- **Problem description**:
In the entries below, count every line with the string "face". State the count and nothing else.

- **Data for analysis**:
== Segment start ==
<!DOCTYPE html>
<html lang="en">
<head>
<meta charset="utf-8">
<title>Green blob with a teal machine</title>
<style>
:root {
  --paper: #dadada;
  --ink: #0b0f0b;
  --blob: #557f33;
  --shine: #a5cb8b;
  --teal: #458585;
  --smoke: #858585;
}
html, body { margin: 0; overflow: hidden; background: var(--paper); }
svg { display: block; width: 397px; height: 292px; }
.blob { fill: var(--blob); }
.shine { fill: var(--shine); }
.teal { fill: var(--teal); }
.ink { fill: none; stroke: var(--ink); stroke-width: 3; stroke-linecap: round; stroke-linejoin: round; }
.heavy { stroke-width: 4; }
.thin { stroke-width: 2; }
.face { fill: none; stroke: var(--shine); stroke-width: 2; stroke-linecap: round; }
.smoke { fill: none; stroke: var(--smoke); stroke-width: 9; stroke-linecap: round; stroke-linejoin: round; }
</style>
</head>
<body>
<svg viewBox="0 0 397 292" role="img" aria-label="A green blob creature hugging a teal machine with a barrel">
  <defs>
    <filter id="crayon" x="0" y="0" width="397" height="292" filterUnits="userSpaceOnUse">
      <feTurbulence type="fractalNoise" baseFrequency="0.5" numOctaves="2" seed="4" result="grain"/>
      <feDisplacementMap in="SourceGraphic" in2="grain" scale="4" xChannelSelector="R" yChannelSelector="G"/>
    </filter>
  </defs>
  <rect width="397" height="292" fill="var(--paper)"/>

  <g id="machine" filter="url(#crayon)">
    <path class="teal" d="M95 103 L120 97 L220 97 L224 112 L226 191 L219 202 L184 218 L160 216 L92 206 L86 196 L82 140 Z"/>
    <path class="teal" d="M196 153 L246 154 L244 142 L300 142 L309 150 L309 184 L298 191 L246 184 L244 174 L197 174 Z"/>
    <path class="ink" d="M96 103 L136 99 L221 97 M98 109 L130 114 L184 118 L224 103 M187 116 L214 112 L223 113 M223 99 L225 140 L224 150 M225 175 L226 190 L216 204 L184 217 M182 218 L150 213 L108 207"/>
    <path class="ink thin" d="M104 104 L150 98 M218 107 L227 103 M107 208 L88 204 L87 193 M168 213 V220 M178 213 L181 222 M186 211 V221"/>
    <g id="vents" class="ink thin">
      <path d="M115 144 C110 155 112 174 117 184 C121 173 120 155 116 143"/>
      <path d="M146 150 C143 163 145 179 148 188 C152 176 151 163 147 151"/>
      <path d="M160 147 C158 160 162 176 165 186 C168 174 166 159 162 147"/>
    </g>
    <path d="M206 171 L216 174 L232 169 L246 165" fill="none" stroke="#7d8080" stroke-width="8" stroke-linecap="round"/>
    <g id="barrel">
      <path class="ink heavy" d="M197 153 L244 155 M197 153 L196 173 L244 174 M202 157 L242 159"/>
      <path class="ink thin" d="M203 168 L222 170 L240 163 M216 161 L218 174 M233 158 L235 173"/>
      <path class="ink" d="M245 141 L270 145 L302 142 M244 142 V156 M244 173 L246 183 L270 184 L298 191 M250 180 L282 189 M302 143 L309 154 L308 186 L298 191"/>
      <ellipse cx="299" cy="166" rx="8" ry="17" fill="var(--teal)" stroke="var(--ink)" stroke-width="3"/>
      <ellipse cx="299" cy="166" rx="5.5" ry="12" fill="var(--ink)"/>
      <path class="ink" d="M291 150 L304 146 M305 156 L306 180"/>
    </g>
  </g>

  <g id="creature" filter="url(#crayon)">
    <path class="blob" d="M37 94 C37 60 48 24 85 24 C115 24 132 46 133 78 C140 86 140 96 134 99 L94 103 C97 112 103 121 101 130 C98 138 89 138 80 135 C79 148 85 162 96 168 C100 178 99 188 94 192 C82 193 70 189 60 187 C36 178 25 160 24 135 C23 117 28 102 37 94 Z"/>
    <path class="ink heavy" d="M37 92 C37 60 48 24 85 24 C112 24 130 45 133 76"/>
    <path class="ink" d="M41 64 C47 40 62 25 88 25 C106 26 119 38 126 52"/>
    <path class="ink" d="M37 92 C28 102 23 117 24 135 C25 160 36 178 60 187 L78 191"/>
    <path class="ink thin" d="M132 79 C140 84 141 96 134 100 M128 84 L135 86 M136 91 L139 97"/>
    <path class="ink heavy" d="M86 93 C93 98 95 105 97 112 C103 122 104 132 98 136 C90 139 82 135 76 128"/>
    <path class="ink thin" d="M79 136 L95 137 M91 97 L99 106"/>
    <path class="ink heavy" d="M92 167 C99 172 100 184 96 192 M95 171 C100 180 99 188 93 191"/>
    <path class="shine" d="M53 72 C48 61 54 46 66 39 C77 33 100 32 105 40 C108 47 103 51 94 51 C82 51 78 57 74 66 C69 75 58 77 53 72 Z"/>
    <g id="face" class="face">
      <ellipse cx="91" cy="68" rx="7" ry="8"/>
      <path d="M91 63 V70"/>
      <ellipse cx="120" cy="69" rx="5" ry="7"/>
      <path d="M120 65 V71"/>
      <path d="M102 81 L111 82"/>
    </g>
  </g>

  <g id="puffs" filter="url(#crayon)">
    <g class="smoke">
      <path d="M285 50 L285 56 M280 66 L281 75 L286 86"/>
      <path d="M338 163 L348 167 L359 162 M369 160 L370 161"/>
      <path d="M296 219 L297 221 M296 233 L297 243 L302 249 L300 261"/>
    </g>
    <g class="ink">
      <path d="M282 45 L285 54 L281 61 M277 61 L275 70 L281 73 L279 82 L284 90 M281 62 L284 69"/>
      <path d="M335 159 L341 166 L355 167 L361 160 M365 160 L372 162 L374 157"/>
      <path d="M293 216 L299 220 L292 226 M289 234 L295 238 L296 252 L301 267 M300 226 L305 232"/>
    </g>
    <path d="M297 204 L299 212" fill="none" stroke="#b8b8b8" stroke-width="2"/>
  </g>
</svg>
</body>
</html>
== Segment end ==
- **Output for this task**:
2